--- PROBLEM TO SOLVE ---
Where the listing below has a line with "flex; flex-direction: column;", write out exactly that line and every line after it, stopping after the line with "flex; justify-content: space-between;".

--- LISTED ENTRIES ---
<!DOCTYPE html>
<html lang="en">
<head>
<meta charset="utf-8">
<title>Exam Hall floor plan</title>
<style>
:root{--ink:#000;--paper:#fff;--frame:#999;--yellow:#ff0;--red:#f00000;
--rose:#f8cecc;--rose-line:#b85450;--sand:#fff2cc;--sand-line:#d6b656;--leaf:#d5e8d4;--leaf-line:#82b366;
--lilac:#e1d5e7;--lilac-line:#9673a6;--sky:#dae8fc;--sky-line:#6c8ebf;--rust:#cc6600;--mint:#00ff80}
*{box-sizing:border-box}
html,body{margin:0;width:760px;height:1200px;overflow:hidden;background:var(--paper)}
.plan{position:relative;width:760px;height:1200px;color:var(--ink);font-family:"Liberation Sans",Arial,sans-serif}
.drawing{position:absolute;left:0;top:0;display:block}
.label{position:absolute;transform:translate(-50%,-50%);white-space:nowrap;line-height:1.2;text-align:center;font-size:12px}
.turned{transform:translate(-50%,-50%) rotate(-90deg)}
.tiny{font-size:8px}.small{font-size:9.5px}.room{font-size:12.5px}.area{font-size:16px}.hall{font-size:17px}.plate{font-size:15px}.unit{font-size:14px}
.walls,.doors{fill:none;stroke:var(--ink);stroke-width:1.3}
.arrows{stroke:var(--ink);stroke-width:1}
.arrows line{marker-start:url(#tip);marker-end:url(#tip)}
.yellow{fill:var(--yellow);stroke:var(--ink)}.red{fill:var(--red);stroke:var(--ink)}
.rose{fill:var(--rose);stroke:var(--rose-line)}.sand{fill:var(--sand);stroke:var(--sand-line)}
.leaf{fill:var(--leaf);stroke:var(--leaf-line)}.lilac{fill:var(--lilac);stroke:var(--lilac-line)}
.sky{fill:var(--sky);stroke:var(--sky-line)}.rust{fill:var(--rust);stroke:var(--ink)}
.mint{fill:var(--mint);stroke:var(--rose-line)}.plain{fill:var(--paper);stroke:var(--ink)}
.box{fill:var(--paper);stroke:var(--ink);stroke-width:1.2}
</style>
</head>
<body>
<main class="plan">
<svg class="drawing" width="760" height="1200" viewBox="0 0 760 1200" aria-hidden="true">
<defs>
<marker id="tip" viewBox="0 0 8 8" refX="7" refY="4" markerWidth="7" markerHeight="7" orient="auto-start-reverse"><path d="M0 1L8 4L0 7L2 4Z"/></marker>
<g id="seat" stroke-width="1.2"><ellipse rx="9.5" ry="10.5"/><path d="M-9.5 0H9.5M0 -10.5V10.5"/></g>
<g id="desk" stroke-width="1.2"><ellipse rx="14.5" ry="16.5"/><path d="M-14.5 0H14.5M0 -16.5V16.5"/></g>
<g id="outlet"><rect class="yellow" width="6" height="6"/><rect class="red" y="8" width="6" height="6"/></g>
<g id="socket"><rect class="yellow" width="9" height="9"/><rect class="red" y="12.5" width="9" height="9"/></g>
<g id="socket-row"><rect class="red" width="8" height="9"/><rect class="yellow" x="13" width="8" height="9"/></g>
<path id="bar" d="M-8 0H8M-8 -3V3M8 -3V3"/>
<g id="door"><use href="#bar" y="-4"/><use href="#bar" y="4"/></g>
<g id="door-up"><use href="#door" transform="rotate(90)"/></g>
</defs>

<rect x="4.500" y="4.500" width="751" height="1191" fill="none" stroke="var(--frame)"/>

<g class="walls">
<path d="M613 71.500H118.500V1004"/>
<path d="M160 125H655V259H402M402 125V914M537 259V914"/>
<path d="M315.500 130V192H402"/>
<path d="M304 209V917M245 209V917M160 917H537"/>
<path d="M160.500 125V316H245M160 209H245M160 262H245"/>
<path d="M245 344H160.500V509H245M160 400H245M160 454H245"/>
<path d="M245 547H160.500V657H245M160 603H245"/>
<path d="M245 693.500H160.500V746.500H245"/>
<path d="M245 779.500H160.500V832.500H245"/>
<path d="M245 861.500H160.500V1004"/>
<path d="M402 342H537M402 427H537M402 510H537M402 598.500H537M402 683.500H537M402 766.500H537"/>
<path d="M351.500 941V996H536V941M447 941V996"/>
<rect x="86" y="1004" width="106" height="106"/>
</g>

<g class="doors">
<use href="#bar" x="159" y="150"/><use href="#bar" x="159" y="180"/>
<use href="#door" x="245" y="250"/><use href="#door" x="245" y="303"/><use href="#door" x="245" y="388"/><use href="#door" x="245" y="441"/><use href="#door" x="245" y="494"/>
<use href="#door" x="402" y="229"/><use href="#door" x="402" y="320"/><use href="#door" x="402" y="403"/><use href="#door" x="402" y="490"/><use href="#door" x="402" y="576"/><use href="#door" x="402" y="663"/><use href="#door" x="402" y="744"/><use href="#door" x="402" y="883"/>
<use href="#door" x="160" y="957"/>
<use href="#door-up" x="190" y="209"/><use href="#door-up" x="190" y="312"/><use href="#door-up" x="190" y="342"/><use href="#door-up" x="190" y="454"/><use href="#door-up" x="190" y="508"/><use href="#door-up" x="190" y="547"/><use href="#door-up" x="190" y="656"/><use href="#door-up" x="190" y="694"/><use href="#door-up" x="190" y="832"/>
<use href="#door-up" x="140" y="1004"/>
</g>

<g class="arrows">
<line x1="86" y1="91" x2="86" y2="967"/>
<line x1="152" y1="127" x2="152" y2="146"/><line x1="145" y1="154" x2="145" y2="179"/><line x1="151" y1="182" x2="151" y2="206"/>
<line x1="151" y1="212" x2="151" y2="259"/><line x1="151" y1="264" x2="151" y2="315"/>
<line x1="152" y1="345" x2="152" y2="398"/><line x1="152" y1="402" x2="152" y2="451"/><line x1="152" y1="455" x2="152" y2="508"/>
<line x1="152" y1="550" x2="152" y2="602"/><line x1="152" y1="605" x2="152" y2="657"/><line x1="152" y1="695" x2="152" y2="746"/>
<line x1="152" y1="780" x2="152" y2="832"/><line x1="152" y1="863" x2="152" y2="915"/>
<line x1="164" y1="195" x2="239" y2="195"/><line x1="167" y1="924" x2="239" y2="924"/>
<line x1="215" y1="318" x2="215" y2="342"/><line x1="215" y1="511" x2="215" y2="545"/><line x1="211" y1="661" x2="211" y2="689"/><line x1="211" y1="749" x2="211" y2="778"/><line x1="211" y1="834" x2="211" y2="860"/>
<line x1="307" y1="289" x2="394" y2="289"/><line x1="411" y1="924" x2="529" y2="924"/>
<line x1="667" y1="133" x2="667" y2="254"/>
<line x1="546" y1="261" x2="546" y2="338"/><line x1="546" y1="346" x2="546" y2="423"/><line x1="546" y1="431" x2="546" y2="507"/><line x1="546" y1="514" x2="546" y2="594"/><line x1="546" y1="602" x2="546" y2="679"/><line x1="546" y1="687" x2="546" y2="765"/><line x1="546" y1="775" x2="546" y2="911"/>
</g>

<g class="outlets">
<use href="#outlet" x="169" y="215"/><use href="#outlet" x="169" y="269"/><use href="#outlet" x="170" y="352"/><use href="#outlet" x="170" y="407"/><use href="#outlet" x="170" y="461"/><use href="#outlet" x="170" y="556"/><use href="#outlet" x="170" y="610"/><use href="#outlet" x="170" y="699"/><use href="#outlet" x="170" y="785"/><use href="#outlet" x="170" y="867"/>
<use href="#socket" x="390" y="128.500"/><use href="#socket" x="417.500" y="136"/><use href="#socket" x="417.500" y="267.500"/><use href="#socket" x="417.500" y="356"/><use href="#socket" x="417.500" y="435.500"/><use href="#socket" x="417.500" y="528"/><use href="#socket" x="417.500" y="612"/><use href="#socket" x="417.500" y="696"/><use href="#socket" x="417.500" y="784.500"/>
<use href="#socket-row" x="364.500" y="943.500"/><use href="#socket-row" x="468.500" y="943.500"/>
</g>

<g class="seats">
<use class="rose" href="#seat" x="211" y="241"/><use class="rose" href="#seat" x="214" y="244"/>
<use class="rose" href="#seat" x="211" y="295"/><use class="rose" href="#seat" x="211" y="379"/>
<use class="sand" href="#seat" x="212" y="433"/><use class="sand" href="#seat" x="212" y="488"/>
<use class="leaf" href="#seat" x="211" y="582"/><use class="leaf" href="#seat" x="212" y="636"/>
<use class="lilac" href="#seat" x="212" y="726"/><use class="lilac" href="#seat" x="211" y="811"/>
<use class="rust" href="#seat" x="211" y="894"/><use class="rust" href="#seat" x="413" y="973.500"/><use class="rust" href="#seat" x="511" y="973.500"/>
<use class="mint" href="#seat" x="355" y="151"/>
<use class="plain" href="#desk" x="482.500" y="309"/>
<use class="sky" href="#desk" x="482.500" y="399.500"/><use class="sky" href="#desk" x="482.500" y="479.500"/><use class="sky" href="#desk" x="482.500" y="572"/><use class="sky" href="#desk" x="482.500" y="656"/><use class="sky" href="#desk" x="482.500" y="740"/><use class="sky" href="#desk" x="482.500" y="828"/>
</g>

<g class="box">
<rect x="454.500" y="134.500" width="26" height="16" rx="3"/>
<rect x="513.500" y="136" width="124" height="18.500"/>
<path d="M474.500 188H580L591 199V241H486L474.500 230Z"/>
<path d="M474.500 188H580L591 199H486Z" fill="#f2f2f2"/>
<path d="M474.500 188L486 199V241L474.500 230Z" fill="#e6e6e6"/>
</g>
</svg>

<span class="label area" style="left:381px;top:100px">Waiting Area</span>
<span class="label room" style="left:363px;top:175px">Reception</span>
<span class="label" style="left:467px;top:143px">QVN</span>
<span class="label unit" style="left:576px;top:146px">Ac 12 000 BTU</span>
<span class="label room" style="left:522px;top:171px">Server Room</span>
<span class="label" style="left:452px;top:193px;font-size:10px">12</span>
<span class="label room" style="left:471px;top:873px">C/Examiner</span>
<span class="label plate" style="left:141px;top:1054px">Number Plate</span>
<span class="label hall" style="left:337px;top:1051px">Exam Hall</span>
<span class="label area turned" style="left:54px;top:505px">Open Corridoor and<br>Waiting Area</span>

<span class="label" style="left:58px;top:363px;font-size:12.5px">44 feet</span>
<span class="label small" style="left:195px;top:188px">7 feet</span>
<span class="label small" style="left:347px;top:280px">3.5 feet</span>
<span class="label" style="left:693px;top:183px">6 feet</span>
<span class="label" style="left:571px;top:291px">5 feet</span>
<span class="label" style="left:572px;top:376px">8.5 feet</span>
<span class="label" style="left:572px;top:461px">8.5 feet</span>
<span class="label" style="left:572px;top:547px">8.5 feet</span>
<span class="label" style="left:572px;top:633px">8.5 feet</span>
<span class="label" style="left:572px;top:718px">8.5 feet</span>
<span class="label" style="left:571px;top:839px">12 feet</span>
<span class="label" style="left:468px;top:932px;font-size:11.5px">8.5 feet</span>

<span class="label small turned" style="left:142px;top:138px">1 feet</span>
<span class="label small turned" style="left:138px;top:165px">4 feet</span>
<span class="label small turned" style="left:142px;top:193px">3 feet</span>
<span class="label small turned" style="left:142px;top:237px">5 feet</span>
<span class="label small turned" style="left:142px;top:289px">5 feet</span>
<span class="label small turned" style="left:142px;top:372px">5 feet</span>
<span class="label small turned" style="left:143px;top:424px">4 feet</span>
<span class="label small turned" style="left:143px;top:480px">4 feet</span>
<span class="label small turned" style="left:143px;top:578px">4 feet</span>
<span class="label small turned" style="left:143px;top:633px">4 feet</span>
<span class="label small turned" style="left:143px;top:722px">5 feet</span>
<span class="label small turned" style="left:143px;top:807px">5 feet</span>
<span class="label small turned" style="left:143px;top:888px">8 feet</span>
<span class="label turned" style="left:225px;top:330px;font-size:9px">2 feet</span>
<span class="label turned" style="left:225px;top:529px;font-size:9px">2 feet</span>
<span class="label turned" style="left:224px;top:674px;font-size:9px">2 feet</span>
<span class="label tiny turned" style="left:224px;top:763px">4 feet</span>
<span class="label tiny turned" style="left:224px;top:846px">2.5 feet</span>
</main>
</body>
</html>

---

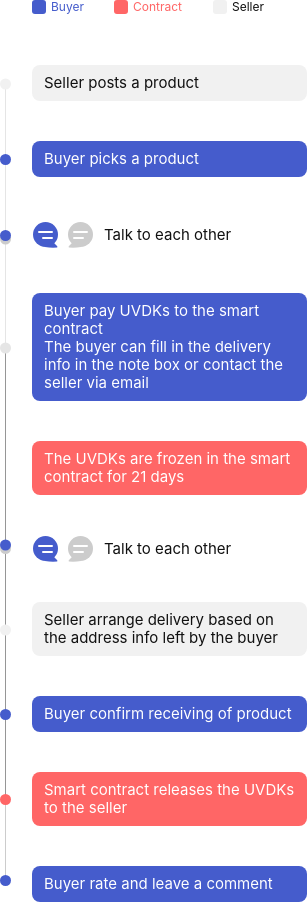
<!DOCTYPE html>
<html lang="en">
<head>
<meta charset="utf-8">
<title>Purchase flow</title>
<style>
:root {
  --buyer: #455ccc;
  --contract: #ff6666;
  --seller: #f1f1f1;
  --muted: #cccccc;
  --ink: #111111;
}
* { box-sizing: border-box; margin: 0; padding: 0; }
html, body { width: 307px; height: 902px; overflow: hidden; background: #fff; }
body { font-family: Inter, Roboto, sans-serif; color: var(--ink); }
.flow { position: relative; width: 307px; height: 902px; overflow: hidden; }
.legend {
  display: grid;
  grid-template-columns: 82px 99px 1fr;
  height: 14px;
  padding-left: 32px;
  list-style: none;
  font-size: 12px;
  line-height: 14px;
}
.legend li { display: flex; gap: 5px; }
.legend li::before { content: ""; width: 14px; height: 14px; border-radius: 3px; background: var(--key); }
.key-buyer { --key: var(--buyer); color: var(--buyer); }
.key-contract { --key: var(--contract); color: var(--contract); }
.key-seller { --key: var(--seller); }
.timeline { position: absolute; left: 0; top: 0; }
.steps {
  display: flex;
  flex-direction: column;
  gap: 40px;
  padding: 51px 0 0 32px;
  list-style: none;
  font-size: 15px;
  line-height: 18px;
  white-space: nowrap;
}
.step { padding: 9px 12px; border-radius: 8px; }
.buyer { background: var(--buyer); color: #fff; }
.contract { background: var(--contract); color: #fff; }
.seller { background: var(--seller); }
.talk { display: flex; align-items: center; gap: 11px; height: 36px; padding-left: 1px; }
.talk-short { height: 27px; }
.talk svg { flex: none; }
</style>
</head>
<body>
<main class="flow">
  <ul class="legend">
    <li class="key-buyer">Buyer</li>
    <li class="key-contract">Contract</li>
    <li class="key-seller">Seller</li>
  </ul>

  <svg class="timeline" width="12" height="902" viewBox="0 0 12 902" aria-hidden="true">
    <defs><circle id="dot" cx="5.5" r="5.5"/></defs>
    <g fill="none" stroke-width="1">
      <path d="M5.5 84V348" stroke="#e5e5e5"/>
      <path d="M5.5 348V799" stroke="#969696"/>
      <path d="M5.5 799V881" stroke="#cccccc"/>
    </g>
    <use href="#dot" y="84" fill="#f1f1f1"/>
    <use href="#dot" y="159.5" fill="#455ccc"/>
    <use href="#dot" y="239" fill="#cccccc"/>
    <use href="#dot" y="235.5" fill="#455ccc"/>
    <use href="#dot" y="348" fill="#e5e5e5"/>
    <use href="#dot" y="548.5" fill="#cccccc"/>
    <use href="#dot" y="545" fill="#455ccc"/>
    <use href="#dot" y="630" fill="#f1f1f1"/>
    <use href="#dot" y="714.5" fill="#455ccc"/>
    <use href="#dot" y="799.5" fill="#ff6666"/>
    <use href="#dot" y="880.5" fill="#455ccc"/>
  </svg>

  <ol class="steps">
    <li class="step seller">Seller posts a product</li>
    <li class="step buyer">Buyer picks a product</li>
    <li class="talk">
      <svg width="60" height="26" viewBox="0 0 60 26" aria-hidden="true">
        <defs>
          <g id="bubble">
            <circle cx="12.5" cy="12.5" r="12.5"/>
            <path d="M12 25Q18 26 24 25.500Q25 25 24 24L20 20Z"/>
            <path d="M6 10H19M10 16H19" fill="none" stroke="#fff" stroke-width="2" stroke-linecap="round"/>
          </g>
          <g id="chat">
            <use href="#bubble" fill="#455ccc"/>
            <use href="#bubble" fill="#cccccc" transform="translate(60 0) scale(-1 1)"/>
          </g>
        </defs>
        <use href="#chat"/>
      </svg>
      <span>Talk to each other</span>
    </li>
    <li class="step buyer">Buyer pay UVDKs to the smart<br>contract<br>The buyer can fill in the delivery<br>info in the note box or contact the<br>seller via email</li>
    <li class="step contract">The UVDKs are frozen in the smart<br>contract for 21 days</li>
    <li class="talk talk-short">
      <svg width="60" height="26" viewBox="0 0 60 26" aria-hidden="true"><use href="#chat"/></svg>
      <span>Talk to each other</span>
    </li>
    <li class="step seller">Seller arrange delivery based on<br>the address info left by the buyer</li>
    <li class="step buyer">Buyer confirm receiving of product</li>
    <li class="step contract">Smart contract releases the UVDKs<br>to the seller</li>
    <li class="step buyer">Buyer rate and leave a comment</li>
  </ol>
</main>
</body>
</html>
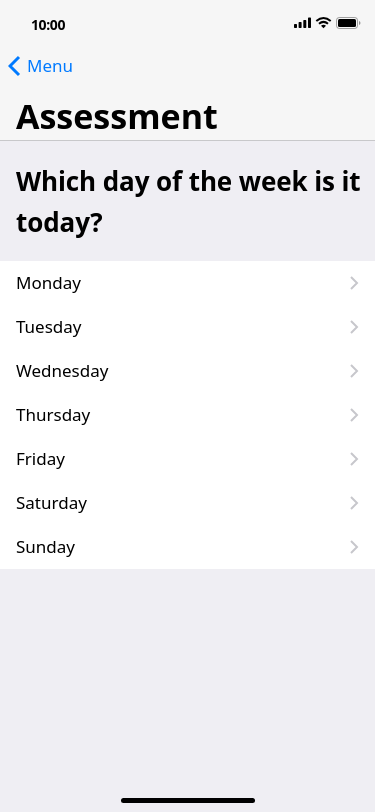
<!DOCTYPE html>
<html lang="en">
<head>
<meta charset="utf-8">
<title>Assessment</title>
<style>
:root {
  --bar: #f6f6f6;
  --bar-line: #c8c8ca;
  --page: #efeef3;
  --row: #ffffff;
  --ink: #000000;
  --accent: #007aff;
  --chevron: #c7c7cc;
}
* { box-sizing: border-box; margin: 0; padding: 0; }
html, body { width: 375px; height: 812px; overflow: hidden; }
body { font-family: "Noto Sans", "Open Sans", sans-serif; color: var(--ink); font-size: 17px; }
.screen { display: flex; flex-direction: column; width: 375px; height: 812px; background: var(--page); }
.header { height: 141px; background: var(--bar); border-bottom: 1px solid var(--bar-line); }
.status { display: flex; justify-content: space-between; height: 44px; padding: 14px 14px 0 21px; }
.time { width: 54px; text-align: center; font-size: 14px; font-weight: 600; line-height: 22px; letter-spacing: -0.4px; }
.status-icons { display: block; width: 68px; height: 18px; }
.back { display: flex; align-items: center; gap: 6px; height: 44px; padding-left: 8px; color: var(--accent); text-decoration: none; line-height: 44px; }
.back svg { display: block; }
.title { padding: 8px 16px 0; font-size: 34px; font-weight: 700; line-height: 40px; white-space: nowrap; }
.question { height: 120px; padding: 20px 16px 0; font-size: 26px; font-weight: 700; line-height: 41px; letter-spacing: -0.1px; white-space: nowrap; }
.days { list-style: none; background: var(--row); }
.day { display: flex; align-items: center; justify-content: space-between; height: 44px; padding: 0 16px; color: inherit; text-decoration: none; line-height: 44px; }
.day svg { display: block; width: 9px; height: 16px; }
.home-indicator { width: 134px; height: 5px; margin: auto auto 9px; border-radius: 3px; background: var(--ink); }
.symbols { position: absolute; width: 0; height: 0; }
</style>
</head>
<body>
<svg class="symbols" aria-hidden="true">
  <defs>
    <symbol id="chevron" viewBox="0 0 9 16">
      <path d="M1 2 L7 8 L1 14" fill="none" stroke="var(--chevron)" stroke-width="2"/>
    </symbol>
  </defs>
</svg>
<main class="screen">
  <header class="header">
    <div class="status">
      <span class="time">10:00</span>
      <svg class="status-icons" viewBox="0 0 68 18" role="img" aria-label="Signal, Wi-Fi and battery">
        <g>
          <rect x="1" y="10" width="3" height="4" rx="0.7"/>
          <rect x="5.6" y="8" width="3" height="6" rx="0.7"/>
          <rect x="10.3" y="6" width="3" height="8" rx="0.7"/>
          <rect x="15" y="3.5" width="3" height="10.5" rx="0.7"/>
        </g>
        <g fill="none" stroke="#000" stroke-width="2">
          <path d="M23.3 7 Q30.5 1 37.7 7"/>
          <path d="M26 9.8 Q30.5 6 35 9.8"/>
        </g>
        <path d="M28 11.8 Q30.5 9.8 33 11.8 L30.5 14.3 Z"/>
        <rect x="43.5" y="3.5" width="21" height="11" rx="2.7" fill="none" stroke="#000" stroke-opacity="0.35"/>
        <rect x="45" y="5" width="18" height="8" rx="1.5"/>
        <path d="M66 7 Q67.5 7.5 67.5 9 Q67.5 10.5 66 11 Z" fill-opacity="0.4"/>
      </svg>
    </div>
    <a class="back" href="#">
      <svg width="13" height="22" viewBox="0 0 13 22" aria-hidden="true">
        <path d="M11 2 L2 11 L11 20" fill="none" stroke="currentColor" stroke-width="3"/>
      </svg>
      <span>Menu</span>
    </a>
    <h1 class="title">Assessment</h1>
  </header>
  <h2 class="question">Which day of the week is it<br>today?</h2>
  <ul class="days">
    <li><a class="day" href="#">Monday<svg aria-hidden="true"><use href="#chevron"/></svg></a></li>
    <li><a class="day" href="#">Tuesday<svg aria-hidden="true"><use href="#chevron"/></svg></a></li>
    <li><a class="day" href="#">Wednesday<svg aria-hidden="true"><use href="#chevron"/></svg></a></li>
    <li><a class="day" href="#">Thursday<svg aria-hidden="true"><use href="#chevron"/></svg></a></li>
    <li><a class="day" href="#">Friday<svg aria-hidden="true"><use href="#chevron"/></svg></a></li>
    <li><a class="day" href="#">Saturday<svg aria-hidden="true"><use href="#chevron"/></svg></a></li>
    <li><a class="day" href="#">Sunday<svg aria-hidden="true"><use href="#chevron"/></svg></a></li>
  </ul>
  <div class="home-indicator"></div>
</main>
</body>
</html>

--- RESPONSE TO THE EXERCISE ---
.screen { display: flex; flex-direction: column; width: 375px; height: 812px; background: var(--page); }
.header { height: 141px; background: var(--bar); border-bottom: 1px solid var(--bar-line); }
.status { display: flex; justify-content: space-between; height: 44px; padding: 14px 14px 0 21px; }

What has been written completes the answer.